Marcel Duchamp, In the Manner of Delvaux, 1942
Footnote 35.2
Paul Delvaux,
In the Manner of Delvaux
, 1942

35. In a telephone conversation with Michel Waldberg (see footnote 11), the son of the artist is convinced that the lost sculpture was one of his mother's, suggesting that Duchamp might have chosen it because of the likeness to what he secretly had in mind. The material used in Waldberg's sculpture cannot be clearly defined, however.

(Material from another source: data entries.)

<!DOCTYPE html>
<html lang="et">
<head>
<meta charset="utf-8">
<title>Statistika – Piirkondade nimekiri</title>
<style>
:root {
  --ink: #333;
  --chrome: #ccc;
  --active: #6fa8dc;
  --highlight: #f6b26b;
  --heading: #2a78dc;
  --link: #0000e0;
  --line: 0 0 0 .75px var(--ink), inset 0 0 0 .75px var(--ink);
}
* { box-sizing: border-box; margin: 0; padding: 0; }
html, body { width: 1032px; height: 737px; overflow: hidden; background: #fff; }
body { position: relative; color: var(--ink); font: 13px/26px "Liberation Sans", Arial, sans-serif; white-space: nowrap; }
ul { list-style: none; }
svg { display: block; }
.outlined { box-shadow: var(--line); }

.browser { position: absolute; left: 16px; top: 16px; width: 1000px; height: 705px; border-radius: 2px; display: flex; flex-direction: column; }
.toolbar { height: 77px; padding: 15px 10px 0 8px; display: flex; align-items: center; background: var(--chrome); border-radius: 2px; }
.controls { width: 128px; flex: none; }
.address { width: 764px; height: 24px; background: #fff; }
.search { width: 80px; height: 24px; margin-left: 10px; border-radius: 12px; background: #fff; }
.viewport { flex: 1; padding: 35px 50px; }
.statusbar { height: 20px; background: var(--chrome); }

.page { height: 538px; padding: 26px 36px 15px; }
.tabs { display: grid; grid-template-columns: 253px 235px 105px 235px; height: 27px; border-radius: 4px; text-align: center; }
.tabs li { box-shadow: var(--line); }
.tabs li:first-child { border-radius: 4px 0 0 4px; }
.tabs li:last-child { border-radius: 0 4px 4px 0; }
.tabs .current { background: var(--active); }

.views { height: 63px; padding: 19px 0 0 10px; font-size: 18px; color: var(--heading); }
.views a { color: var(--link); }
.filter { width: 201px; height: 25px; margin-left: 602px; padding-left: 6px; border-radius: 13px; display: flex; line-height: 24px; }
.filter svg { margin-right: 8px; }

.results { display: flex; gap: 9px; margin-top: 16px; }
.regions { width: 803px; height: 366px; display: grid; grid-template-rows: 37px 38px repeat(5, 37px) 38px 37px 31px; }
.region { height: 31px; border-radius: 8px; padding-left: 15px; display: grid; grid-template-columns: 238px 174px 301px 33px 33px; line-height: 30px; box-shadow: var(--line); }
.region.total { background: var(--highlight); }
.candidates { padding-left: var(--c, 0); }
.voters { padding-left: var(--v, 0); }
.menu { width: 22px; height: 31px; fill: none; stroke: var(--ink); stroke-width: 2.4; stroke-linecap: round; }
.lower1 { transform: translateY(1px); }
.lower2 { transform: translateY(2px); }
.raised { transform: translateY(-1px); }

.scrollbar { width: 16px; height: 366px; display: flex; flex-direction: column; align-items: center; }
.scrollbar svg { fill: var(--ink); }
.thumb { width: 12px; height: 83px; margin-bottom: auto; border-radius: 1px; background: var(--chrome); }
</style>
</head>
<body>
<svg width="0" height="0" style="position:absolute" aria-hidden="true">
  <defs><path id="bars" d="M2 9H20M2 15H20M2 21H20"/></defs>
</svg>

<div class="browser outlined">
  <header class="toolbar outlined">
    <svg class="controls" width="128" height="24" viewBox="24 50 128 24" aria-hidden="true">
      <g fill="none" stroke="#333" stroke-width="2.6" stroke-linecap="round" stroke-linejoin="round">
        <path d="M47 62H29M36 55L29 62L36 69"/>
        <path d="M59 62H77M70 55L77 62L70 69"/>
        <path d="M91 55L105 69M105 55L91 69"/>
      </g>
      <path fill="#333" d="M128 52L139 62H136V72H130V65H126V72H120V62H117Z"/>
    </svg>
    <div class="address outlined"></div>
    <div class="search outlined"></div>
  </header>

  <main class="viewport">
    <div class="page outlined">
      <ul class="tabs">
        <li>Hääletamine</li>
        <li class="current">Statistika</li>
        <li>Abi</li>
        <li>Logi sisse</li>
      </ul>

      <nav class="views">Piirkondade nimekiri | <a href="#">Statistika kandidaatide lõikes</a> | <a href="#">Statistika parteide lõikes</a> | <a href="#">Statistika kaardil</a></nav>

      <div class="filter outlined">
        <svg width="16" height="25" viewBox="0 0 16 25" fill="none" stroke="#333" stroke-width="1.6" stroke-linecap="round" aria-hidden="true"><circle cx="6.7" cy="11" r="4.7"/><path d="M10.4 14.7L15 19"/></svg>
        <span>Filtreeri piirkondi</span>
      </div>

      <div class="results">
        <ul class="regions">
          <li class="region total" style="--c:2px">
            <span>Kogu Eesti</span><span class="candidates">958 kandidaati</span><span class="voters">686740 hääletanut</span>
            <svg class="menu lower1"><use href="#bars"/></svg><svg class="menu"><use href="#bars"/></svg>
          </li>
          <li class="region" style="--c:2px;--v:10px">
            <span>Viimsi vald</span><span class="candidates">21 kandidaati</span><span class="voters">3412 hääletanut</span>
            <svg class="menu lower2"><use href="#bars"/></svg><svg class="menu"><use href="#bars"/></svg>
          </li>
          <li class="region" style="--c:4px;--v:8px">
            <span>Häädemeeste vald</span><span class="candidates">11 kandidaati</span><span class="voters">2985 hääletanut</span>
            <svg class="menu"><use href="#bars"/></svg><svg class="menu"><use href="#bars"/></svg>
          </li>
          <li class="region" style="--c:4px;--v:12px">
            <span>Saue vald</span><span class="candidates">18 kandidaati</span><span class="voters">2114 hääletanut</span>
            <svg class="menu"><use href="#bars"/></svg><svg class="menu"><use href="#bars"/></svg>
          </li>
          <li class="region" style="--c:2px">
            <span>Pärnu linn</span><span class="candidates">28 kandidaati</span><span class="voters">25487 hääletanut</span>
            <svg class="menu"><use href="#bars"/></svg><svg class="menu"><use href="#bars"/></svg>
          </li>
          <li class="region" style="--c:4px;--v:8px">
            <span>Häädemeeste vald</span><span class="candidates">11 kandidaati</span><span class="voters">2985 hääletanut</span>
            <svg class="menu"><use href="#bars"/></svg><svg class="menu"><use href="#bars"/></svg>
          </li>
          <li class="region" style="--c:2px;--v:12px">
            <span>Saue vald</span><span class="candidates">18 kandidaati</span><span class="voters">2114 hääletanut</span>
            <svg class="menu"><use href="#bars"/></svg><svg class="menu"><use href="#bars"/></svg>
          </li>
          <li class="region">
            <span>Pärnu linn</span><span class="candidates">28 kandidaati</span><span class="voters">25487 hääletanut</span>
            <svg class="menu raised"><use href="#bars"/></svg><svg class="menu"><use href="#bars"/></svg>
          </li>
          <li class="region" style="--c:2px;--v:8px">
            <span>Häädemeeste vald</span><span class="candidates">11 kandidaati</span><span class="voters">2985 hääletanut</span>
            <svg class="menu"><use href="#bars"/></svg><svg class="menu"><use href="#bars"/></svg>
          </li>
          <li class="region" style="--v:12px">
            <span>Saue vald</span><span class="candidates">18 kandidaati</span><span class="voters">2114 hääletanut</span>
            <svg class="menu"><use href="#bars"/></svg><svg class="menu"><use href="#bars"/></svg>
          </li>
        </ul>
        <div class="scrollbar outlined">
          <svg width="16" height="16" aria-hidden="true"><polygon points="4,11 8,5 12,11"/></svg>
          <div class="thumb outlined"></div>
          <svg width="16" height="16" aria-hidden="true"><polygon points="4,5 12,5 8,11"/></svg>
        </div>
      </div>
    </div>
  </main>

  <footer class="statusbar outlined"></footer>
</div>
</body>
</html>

Hans Christoph von Tavel's Isabelle Waldberg: Skulpturen 1943-1980 (Bern: Kunstmuseum Bern, 1981 [exh. cat.]) states that all of her New York "constructions" were made of bent twigs, with wire "constructions" only appearing in her oeuvre upon Waldberg's return to Europe in 1946 (p. 10). Both wire and wood would have suited Duchamp well. Given's torso rests on tree branches and he often referred to the Bride in his Large Glass as "arbor type", with its roots in "the skeletal part of the bride" (see: Michel Sanouillet and Elmer Peterson (eds.), The Writings of Marcel Duchamp, New York: Da Capo, 1989, pp. 42, 43). Already in 1942, Duchamp had made the small collage In the Manner of Delvaux, showing a female breast appearing in a mirror. This image itself was a detail appropriated from Paul Delvaux's painting Dawn, 1937, in which four women, naked from the waist up, seem to emerge from solid tree trunks (see Arturo Schwarz, Complete Works, p. 224).

from: Marcel Duchamp: In the Infinitive - A Typotranslation by Richard Hamilton and Ecke Bonk of Marcel Duchamp's White Box, Northend: The Typosophic Society, 1999, pp.5-6 (translated from the French by Jackie Matisse, Richard Hamilton and Ecke Bonk).

Figs. 39-42, Footnote 34, 35
©2002 Succession Marcel Duchamp, ARS, N.Y./ADAGP, Paris. All rights reserved.